Some of this is baked in the cake. The Chihuahuan desert will march north, embracing the southern half of the state. All forms of water – in the soil as well as in rivers, reservoirs, and pipes – will be considerably scarcer. Real estate values will decline, at a pace and to a degree dependent in part on policy. Powerful parties with financial and psychic investments in the status quo will block the dissemination of knowledge – not just selectively, since it is hard to pick and choose, but willy-nilly all knowledge, for which propaganda and ideology are the ersatz. All factors which might lead to devaluation of those fixed investments and income streams, such as democratic voice and standing that might eventually lead to other priorities, are being systematically cut down, abetted by the unconsciousness of those who might otherwise defend them. This process is very far along.
So we have an emergency, as surely everybody knows. For responsible and healthy adults, business as usual cannot continue under such circumstances, in either normative or actual terms. “Responsible” and “business as usual” are not compatible adjectives.
No one can fully understand all this or what to do about it. The Study Group is a collection of people who have been trying to do so for a long time – several decades, for some of us.
It is clear that our various roles and careers must now change, and they are being changed. Each of us can be powerfully protective of life, if we choose to be. Opinion and sentiment merely avail nothing.
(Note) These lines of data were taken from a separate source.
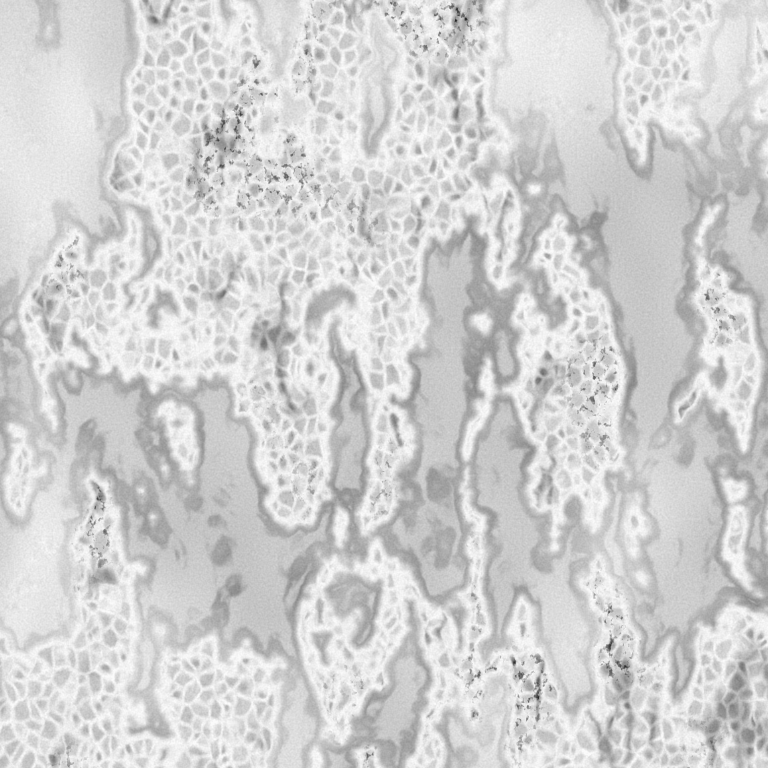
A Shadertoy shader for this texture map:

```glsl
// Grey relief map of weathered bark: smooth upright channels with shaded rims,
// between crumbly ridges of pitted cells. A warped, stretched noise field splits
// the two; its approximate distance places the rims, Voronoi makes the cells.

const float FLAT_TONE   = 0.785;  // smooth channels
const float PALE_TONE   = 0.905;  // worn, bleached channels
const float CELL_TONE   = 0.815;  // floor of the cells
const float RIDGE_TONE  = 0.965;  // crests and outlines
const float RIM_SHADE   = 0.19;   // darkening along channel rims
const float GROOVE_SHADE = 0.24;  // darkening in narrow grooves
const float PIT_SHADE   = 0.50;   // darkening in crumbled spots
const float GRAIN       = 0.045;  // fine surface grain
const float COVERAGE    = 0.05;   // higher gives more rough bark
const vec2  CELL_SCALE  = vec2(58.0, 46.0);
const vec2  PALE_CENTER = vec2(0.04, 0.83);

vec2 hash22(vec2 p) {
    vec3 q = fract(p.xyx * vec3(0.1031, 0.1030, 0.0973));
    q += dot(q, q.yzx + 33.33);
    return fract((q.xx + q.yz) * q.zy);
}

float corner(vec2 cell, vec2 offset) {
    return dot(hash22(cell) * 2.0 - 1.0, offset);
}

// Gradient noise, roughly -0.7 to 0.7
float noise(vec2 p) {
    p += 50.0;
    vec2 i = floor(p), f = fract(p);
    vec2 u = f * f * f * (f * (f * 6.0 - 15.0) + 10.0);
    vec2 e = vec2(1.0, 0.0);
    float low  = mix(corner(i, f), corner(i + e, f - e), u.x);
    float high = mix(corner(i + e.yx, f - e.yx), corner(i + 1.0, f - 1.0), u.x);
    return 1.3 * mix(low, high, u.y);
}

float fbm(vec2 p) {
    float sum = 0.0, amp = 1.0;
    for (int i = 0; i < 3; i++) {
        sum += amp * noise(p);
        p = mat2(1.6, 1.2, -1.2, 1.6) * p + 7.3;
        amp *= 0.65;
    }
    return sum;
}

float band(float x, float center, float width) {
    float t = (x - center) / width;
    return exp(-t * t);
}

float paleSpot(vec2 p) {
    vec2 v = (p - PALE_CENTER) / vec2(0.15, 0.20);
    return exp(-dot(v, v));
}

// Positive in rough bark, negative in smooth channels
float barkField(vec2 p) {
    vec2 q = p + 0.018 * vec2(noise(p * 9.0), noise(p * 9.0 + 40.0));
    float f = noise(q * vec2(8.0, 2.3) + 3.7);
    f += 0.50 * noise(q * vec2(17.0, 5.5) + 7.1);
    f += 0.24 * noise(q * vec2(31.0, 17.0) + 13.4);
    f += 0.12 * noise(q * vec2(52.0, 42.0) + 21.8);
    f += 0.03 * noise(q * 110.0);
    return f + COVERAGE - 0.6 * paleSpot(p);
}

float barkDistance(vec2 p) {
    vec2 e = vec2(0.003, 0.0);
    vec2 slope = vec2(barkField(p + e) - barkField(p - e),
                      barkField(p + e.yx) - barkField(p - e.yx)) / (2.0 * e.x);
    return barkField(p) / sqrt(dot(slope, slope) + 60.0);
}

// x: gap between the two nearest sites, y: nearest distance, z: cell random
vec3 voronoi(vec2 p) {
    vec2 i = floor(p), f = fract(p);
    float near = 8.0, second = 8.0, id = 0.0;
    for (int y = -1; y <= 1; y++)
    for (int x = -1; x <= 1; x++) {
        vec2 g = vec2(x, y);
        vec2 r = hash22(i + g);
        float d = length(g + r - f);
        if (d < near) { second = near; near = d; id = fract(r.x * 7.0 + r.y * 13.0); }
        else second = min(second, d);
    }
    return vec3(second - near, near, id);
}

void mainImage(out vec4 fragColor, in vec2 fragCoord) {
    vec2 p = fragCoord / iResolution.y;
    float dist = barkDistance(p);
    float inside = smoothstep(-0.003, 0.004, dist);
    float crumble = fbm(p * vec2(95.0, 80.0));
    float grain = noise(p * 390.0) + 0.6 * noise(p * 230.0 + 9.0);

    // Smooth channels with shaded rims
    float pale = max(paleSpot(p), smoothstep(0.0, 0.5, noise(p * vec2(4.0, 2.5) + 5.2)));
    float channel = mix(FLAT_TONE, PALE_TONE, pale) + 0.05 * noise(p * vec2(14.0, 8.0));
    float rim = band(dist, -0.007, 0.0055) * (0.8 + 0.7 * noise(p * 15.0));
    channel -= RIM_SHADE * rim * (1.0 - 0.45 * pale);
    channel += 0.05 * pale * crumble * smoothstep(0.0, 0.3, noise(p * 16.0 + 31.0));

    // Pitted cells with bright crests
    vec2 warp = 0.007 * vec2(noise(p * 42.0), noise(p * 42.0 + 17.0));
    vec3 cell = voronoi((p + warp) * CELL_SCALE);
    float floorTone = CELL_TONE + 0.12 * (cell.z - 0.5);
    floorTone -= 0.22 * smoothstep(0.6, 1.0, cell.z) * (1.0 - smoothstep(0.1, 0.5, cell.y));
    float crest = 1.0 - smoothstep(0.02, 0.48, cell.x);
    float rough = mix(floorTone, RIDGE_TONE, crest * (0.8 + 0.4 * noise(p * 30.0)));

    // Grooves and crumbled spots
    float groove = band(noise((p + warp) * vec2(27.0, 8.0) + 11.0), 0.0, 0.10);
    rough -= GROOVE_SHADE * groove * smoothstep(0.0, 0.25, noise(p * vec2(12.0, 6.0) + 23.0));
    float spots = smoothstep(0.02, 0.40, noise(p * vec2(7.0, 4.5) + 61.0));
    rough -= PIT_SHADE * spots * smoothstep(0.05, 0.75, crumble);
    rough += 0.05 * crumble;

    // Join both with a bright outline and grain
    float tone = mix(channel, rough, inside);
    tone = mix(tone, RIDGE_TONE, 0.85 * band(dist, 0.0045, 0.0042));
    tone += GRAIN * grain;
    fragColor = vec4(vec3(clamp(tone, 0.0, 0.98)), 1.0);
}
```
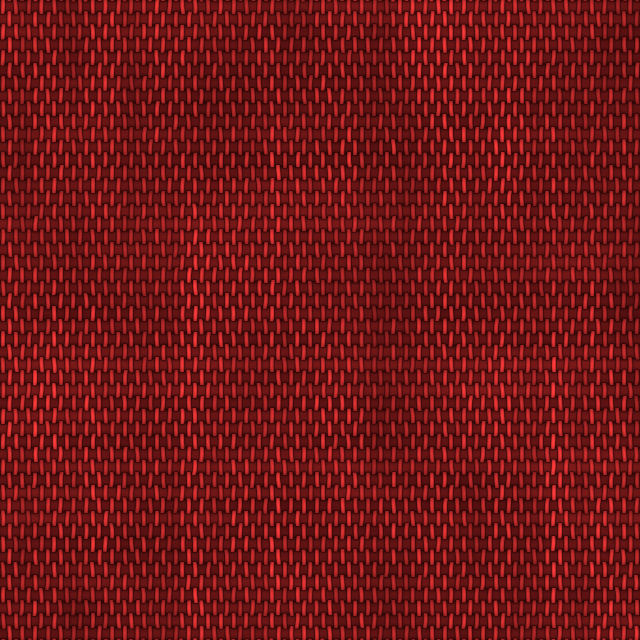
A three.js fragment shader for this texture:

```glsl
// Red plain-weave cloth: 100 narrow bright warp threads cross 50 dark weft bands.
// Each warp float is a slightly bent rounded bar on alternate crossings, and
// hash and value noise vary the tone along threads and over broad patches.

varying vec2 vUv;

const vec2 THREADS = vec2(100.0, 50.0);   // warp across, weft down
const vec2 BAR_HALF = vec2(0.33, 1.2);    // half size of a float, in warp pitches
const float BAR_ROUND = 0.17;
const float EDGE = 0.08;                  // edge softness, in warp pitches
const vec3 SHADOW_RED = vec3(0.10, 0.004, 0.004);
const vec3 BRIGHT_RED = vec3(0.93, 0.213, 0.213);

float hash(vec2 p) {
  vec3 q = fract(vec3(p.xyx) * 0.1031);
  q += dot(q, q.yzx + 33.33);
  return fract((q.x + q.y) * q.z);
}

float valueNoise(vec2 p) {
  vec2 cell = floor(p);
  vec2 f = fract(p);
  f = f * f * (3.0 - 2.0 * f);
  float low = mix(hash(cell), hash(cell + vec2(1.0, 0.0)), f.x);
  float high = mix(hash(cell + vec2(0.0, 1.0)), hash(cell + vec2(1.0)), f.x);
  return mix(low, high, f.y);
}

float roundedBox(vec2 p, vec2 halfSize, float radius) {
  vec2 d = abs(p) - halfSize + radius;
  return length(max(d, 0.0)) + min(max(d.x, d.y), 0.0) - radius;
}

// Shift, tilt and bow one float about its crossing.
vec2 bend(vec2 p, vec2 crossing) {
  float shift = (hash(crossing + 11.0) - 0.5) * 0.10;
  float tilt = (hash(crossing + 37.0) - 0.5) * 0.16;
  float bow = (hash(crossing + 71.0) - 0.5) * 0.14;
  p.x -= shift + tilt * p.y + bow * p.y * p.y;
  p.y += (hash(crossing + 93.0) - 0.5) * 0.14;
  return p;
}

// Tone of a rounded float, dimmer at its sides and ends.
float warpTone(vec2 p, vec2 crossing) {
  vec2 s = p / BAR_HALF;
  float round = (1.0 - 0.48 * s.x * s.x) * (1.0 - 0.32 * s.y * s.y);
  float thread = hash(vec2(crossing.x, 5.0));
  float streak = valueNoise(vec2(crossing.x * 0.3, crossing.y * 0.11) + 40.0);
  float single = hash(crossing + 150.0);
  return round * (0.56 + 0.21 * thread + 0.24 * streak + 0.15 * single);
}

// Tone of a weft band, flat in the middle and dark in the gaps.
float weftTone(vec2 p) {
  float row = floor(p.y);
  float y = 2.0 * fract(p.y) - 1.0;
  float round = 1.0 - 0.78 * pow(abs(y), 3.0);
  float thread = hash(vec2(row, 211.0));
  float streak = valueNoise(vec2(p.x * 0.07, row * 0.6) + 90.0);
  float fibre = valueNoise(vec2(p.x * 1.2, p.y * 6.0));
  return round * (0.25 + 0.11 * thread + 0.09 * streak + 0.04 * fibre);
}

void main() {
  vec2 p = vUv * THREADS;
  vec2 base = floor(p);
  float nearest = 10.0;
  float warp = 0.0;

  // Nearest float among the surrounding crossings
  for (int j = -1; j <= 1; j++) {
    for (int i = -1; i <= 1; i++) {
      vec2 crossing = base + vec2(float(i), float(j));
      if (mod(crossing.x + crossing.y, 2.0) > 0.5) {
        vec2 local = (p - crossing - 0.5) * vec2(1.0, THREADS.x / THREADS.y);
        local = bend(local, crossing);
        float d = roundedBox(local, BAR_HALF, BAR_ROUND);
        if (d < nearest) {
          nearest = d;
          warp = warpTone(local, crossing);
        }
      }
    }
  }

  // Weft sinks into shadow beside each float
  float shade = mix(0.5, 1.0, smoothstep(0.0, 0.28, nearest));
  float cover = 1.0 - smoothstep(-EDGE, EDGE, nearest);
  float tone = mix(weftTone(p) * shade, warp, cover);

  // Broad uneven dyeing
  float patches = valueNoise(vUv * vec2(9.0, 5.0) + 17.0);
  tone *= 0.88 + 0.24 * patches;

  gl_FragColor = vec4(mix(SHADOW_RED, BRIGHT_RED, clamp(tone, 0.0, 1.08)), 1.0);
}
```
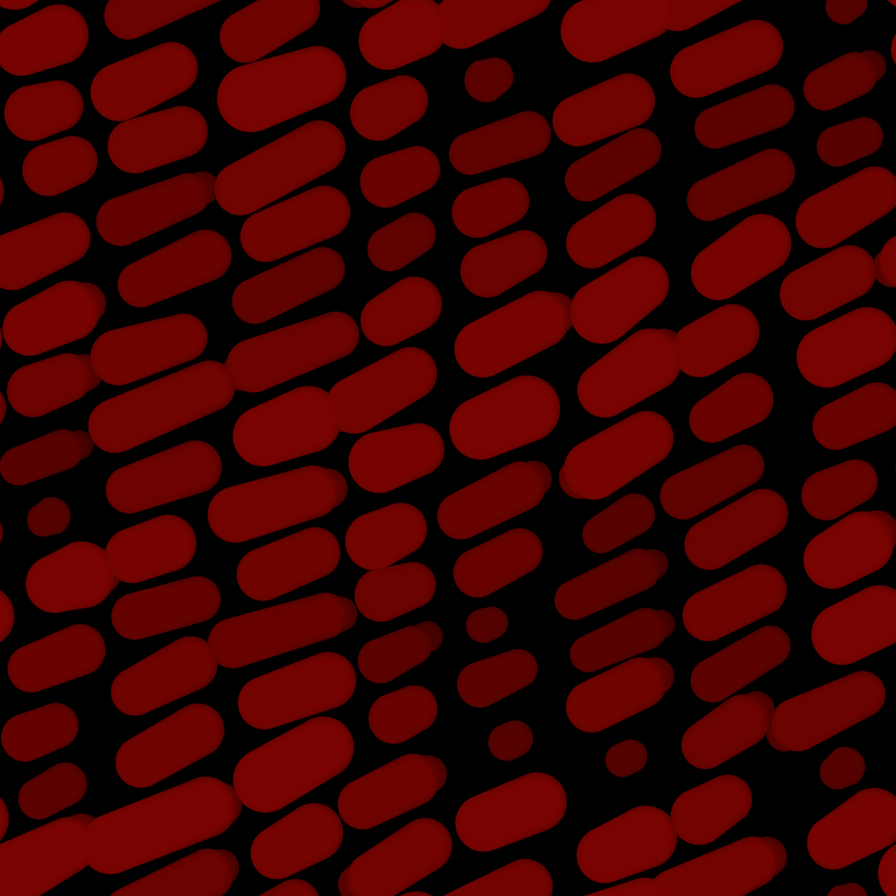
Write a WebGL 2 fragment shader that draws this pattern.

```glsl
#version 300 es
precision highp float;

// Slanted dark red capsules on black, packed on a sheared lattice that wraps.
// Gradient noise slides and bends the rows, and grains grow where it opens
// gaps; bigger grains glow brighter and cover dimmer lobes behind them.

uniform vec2 u_resolution;
out vec4 fragColor;

const vec2 GRID = vec2(8.0, 13.0);     // columns, rows per column
const float SHEAR = 3.0 / 8.0;         // rows dropped per column; 8 columns = 3 rows
const vec2 SLOPE = vec2(0.894, 0.447); // mean grain direction, rise 1 in run 2
const vec3 RED = vec3(1.0, 0.024, 0.0);

vec3 hash3(vec2 p) {
    vec3 q = fract(p.xyx * vec3(0.1031, 0.1030, 0.0973));
    q += dot(q, q.yxz + 33.33);
    return fract((q.xxy + q.yzz) * q.zyx);
}

// Dot product of a random unit gradient with the offset from its corner
float cornerSlope(vec2 corner, vec2 offset, float period, float seed) {
    float turn = 6.2832 * hash3(mod(corner, period) + seed).x;
    return dot(vec2(cos(turn), sin(turn)), offset);
}

// Gradient noise that repeats over the unit square
float wrapNoise(vec2 uv, float period, float seed) {
    vec2 p = uv * period;
    vec2 cell = floor(p);
    vec2 f = p - cell;
    vec2 blend = f * f * f * (f * (f * 6.0 - 15.0) + 10.0);
    vec2 e = vec2(1.0, 0.0);
    float low = mix(cornerSlope(cell, f, period, seed),
                    cornerSlope(cell + e, f - e, period, seed), blend.x);
    float high = mix(cornerSlope(cell + e.yx, f - e.yx, period, seed),
                     cornerSlope(cell + 1.0, f - 1.0, period, seed), blend.x);
    return mix(low, high, blend.y);
}

// Slide of grains along their row; changes slowly along it, quickly across it
float slip(vec2 site) {
    return 0.056 * wrapNoise(vec2(site.x, 2.0 * site.y - site.x), 4.0, 11.0);
}

// Vertical bend of the rows
float rise(vec2 site) {
    return 0.042 * wrapNoise(site, 3.0, 37.0);
}

// Capsule along x whose radius changes by the fraction taper towards each end
float capsule(vec2 p, float halfCore, float radius, float taper) {
    float x = clamp(p.x, -halfCore, halfCore);
    return length(p - vec2(x, 0.0)) - radius * (1.0 + taper * x / halfCore);
}

// Red level of a shape: flat inside, dimmer at the rim, most at its right end
float shade(float dist, float along, float level, float pixel) {
    float rim = 1.0 - smoothstep(0.0, 0.009, -dist);
    float rightEnd = smoothstep(-0.03, 0.06, along);
    float cover = 1.0 - smoothstep(-pixel, pixel, dist);
    return level * cover * (1.0 - rim * mix(0.06, 0.2, rightEnd));
}

// Red level that the grain with lattice point home adds at uv
float grain(vec2 uv, vec2 home, float pixel) {
    vec2 steps = GRID * vec2(2.0, 8.0);
    vec2 id = mod(floor(home * steps + 0.5), steps);
    vec2 site = id / steps;
    vec3 place = hash3(id + 7.0);
    vec3 form = hash3(id + 131.0);

    // Place and direction
    vec2 center = home + slip(site) * SLOPE + vec2(0.0, rise(site));
    center += (place.xy - 0.5) * vec2(0.014, 0.009);
    float angle = 0.44 + 0.36 * wrapNoise(site, 2.0, 59.0) + 0.2 * (place.z - 0.5);
    vec2 axis = vec2(cos(angle), sin(angle));
    vec2 d = uv - center;
    vec2 p = vec2(dot(d, axis), dot(d, vec2(-axis.y, axis.x)));

    // Extra room to the neighbours in the row and in the column
    vec2 alongHalf = 0.067 * SLOPE;
    vec2 upHalf = vec2(0.0, 0.5 / GRID.y);
    float roomAlong = slip(site + alongHalf) - slip(site - alongHalf);
    float roomAcross = rise(site + upHalf) - rise(site - upHalf);

    // Size: a few grains are dots, a few are extra long
    float isDot = step(form.x, 0.05);
    float isLong = step(0.92, form.x);
    float radius = 0.0292 + 0.55 * roomAcross + 0.007 * (form.y - 0.5);
    float halfCore = 0.028 + 0.5 * roomAlong + 0.010 * (form.z - 0.5) + 0.014 * isLong;
    radius = mix(clamp(radius, 0.022, 0.037), 0.018 + 0.006 * form.z, isDot);
    halfCore = mix(max(halfCore, 0.010), 0.005, isDot);

    float level = mix(0.33, 0.475, smoothstep(0.019, 0.034, radius));
    float taper = 0.16 * (place.x - 0.5);
    float body = capsule(p, halfCore, radius, taper);

    // Dimmer lobe slid along the axis, mostly to the right
    float slide = 0.021 * step(0.72, form.z) * (1.0 - isDot);
    slide *= place.y < 0.25 ? -1.0 : 1.0;
    vec2 q = p - vec2(slide, 0.008 * (place.z - 0.5));
    float lobe = capsule(q, halfCore * 0.9, radius * 0.74, 0.0);

    return max(shade(body, p.x, level, pixel),
               shade(lobe, q.x, level * 0.78, pixel));
}

void main() {
    vec2 uv = gl_FragCoord.xy / u_resolution;
    float pixel = 1.0 / min(u_resolution.x, u_resolution.y);

    // Brightest of the nearby grains wins
    float red = 0.0;
    for (int i = -1; i <= 1; i++) {
        float column = floor(uv.x * GRID.x) + float(i);
        float drop = SHEAR * column;
        float row = floor(uv.y * GRID.y + drop);
        for (int j = -2; j <= 2; j++) {
            vec2 home = vec2(column + 0.5, row + float(j) + 0.5 - drop) / GRID;
            red = max(red, grain(uv, home, pixel));
        }
    }
    fragColor = vec4(RED * red, 1.0);
}
```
Which side are you on?
 For a good discussion of this issue see Charles Hall, Stephen Balogh, and David J. R. Murphy, “What is the Minimum EROI that a Sustainable Society Must Have?” (pdf).
 Exceptions are minor. Existing hydropower is the least fuel-dependent large-scale energy source we have, although even it requires maintenance services that depend heavily on fossil fuels. New hydropower, even if it were environmentally acceptable, is obviously another matter.
Nuclear power, which we might mistakenly think does not rely on fossil fuels, is actually totally dependent on them. Leaving aside the uranium mining problem, nuclear power requires exacting conditions to operate safely and reliably that include diverse and reliable general and specialized supply chains, a stable electrical grid, near-certain physical security, and many other social, political, and economic conditions that directly or indirectly dependent on thermodynamically-cheap fossil fuels. Until proven otherwise it is therefore best to assume that nuclear power, but only where certain exacting conditions are present (the extent of which is highly debatable), can amplify or complement a fossil fuel-based energy system. In any case there is no indication that a safe, reliable, large-scale nuclear power based energy system would be possible without the heavy use of relatively cheap fossil fuels. In particular I am unaware of studies that examine the practicality of nuclear power under conditions of declining transport fuel availability. Nuclear power, because of its extreme energy density (several orders of magnitude higher than chemical reactions), and the dangers to life posed by those reactions and their waste products, appears to be the most fragile “non-fossil-fuel” (sic) energy source we have. To some degree this is expressed in its ever-rising cost despite extensive public subsidies, but many of the most important underlying managerial risks are still clearly not “marked to market.”
 Other industrial gases we produce in large quantities are far more potent still, pound for pound. James Hansen tells us that he output of a single refrigerant factory is sufficient to ensure there will never be another ice age.